Along with being one of the most influential icons in pop culture history, James Bond is also one of the most parodied. With Skyfall on the way and no deficit of interest in Agent 007 in sight, it seems like a safe bet to churn out send-ups of the British super spy and his slew of adventures. But is it just enough already? Have we exhausted every original joke about Bond's demeanor, his sexual escapades, his assortment of gadgets?
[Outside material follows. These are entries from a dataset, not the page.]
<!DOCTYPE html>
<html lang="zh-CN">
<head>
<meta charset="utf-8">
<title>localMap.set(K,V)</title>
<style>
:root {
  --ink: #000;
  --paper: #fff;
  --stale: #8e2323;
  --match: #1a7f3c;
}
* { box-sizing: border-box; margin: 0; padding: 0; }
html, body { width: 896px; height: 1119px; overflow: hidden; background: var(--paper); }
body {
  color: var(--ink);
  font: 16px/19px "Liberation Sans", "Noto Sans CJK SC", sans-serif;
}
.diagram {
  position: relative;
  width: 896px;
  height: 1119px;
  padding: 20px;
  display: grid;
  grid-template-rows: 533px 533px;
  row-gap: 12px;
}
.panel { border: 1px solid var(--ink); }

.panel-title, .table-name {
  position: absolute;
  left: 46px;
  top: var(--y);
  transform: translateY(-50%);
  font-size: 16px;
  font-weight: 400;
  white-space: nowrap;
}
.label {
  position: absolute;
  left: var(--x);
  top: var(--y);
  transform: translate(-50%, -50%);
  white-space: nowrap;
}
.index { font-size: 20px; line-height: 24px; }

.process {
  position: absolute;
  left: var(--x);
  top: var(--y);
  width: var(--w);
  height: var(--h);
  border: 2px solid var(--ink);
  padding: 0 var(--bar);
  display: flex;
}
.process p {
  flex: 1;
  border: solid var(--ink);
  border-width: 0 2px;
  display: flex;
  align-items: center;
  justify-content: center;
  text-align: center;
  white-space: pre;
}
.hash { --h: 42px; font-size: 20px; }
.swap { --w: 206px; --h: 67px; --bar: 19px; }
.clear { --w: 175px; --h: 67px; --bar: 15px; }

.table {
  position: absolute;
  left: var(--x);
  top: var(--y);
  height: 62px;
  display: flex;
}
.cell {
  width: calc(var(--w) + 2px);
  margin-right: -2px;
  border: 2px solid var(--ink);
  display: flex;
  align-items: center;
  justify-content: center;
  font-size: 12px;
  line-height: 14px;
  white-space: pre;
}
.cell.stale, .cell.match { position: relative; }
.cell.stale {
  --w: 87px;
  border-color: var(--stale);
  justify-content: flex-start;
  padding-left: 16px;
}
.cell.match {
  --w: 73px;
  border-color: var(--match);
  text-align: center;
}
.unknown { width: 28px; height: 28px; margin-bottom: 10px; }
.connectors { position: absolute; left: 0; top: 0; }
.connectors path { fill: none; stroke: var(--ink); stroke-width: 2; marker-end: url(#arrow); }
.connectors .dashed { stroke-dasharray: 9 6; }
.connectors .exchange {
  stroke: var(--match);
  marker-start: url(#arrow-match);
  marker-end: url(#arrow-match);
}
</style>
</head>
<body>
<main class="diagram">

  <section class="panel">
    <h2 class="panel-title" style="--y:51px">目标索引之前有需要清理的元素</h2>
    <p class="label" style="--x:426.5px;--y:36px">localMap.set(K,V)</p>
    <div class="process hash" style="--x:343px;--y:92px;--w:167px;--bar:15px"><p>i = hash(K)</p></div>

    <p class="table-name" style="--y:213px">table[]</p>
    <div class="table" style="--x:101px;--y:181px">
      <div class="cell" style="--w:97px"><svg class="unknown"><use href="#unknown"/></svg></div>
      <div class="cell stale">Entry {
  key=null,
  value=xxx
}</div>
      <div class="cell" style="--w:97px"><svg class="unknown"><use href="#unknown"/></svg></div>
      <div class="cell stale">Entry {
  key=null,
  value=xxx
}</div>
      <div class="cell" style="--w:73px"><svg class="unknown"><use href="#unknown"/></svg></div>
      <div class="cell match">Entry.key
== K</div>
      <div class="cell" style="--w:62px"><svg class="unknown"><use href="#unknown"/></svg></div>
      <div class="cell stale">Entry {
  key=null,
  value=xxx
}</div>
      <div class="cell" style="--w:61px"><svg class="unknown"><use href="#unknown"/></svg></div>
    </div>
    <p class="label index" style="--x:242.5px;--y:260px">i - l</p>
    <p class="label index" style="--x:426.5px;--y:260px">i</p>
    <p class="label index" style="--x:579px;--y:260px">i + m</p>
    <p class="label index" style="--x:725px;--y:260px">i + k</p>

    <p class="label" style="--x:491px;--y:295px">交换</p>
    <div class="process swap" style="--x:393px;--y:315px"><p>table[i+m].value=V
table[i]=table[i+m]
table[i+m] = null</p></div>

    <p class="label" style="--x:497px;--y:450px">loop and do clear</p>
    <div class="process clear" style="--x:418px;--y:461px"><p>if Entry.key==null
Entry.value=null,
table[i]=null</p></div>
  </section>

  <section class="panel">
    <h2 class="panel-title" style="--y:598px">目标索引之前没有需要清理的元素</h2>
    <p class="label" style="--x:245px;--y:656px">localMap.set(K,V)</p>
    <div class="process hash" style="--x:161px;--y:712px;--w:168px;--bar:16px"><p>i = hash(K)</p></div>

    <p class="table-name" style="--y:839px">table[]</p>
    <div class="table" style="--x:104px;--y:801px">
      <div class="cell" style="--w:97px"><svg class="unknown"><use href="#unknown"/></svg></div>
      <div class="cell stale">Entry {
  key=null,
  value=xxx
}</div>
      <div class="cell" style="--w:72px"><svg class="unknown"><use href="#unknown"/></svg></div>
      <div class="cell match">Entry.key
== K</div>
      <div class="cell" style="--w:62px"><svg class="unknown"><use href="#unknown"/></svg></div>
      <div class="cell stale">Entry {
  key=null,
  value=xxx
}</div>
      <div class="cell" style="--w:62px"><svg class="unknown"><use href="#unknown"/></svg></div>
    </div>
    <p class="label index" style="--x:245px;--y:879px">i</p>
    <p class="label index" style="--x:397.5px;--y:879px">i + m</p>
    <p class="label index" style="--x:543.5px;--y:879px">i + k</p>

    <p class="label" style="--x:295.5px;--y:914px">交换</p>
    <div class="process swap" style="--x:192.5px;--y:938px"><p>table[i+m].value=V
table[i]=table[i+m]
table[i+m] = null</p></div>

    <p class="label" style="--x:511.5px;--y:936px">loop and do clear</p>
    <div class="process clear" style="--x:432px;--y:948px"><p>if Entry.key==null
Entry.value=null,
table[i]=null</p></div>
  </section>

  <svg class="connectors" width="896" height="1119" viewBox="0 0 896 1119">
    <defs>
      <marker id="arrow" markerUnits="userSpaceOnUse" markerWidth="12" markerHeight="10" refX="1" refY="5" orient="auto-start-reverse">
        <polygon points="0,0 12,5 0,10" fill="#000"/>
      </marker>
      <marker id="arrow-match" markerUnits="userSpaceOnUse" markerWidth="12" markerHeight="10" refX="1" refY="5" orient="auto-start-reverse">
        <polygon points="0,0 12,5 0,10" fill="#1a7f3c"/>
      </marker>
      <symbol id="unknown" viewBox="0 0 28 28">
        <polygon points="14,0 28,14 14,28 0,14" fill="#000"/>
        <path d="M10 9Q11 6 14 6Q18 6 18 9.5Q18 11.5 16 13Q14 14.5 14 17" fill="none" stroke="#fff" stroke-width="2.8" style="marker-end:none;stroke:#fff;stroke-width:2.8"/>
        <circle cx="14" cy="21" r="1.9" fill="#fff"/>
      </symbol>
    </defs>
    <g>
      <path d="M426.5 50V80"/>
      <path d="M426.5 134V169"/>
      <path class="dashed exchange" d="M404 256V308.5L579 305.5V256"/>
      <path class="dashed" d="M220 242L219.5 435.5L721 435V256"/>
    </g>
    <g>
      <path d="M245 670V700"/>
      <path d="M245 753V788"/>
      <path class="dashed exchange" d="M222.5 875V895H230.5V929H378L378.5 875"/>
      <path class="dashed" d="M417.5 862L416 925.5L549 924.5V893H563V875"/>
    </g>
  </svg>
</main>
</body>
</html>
Apparently, Paramount has faith that there is still room for more humor on the subject: the studio is developing a James Bond spoof, created by actor/writer Sacha Baron Cohen and writer/producer Phil Johnston.
The Hollywood Reporter reveals the project, along with the studio's illustration of its premise: the hero will be a Bond-esque secret agent who "is forced to go on the run with his long-lost brother, a moronic soccer hooligan." No word yet on whether or not Cohen will play a part in the film, although the multihyphenate has yet to write a feature film in which he has not starred (it is worth noting that he did act as producer on Dinner for Schmucks, in which he did not appear).
Again, concerns go to the originality of the project. The territory of "secret agent parody" is well traversed. The most prominent name in this community is almost definitely Austin Powers, although his peers are plentiful. There's Johnny English, Spy Hard, the Flint movies, Dean Martin's Matt Helm series, Agent Cody Banks, the OSS 117 French comedies starring Jean Dujardin, and, of course, The Tuxedo. With all these and more already created, what will separate Cohen's spoof? What new things does the filmmaker have to say about James Bond?
For one thing, Cohen isn't so much a purveyor of genre-directed parody as he is one of reality-directed satire. His famous films Borat, Bruno, and this year's The Dictator, all take on sociopolitical issues like racism, international relationships, homophobia, America's obsession with fame, tyranny, and others. What he'll do with the fluffier, fantastical spy genre is mysterious. He'll likely stray away from jokes about over-complicated gadgets, and perhaps take a deeper look at the cultural implications of secret agencies, oppressive governments, and such. In said case, Cohen might deliver a more original Bond parody than we've seen any time recently, focusing not on the obvious jokes but on ones that nobody has really made: what would a James Bond mean in the real world?
Johnston's credits include the screenplays for Cedar Rapids and the upcoming Wreck-It Ralph.
[Photo Credit: David Edwards/Daily Celeb]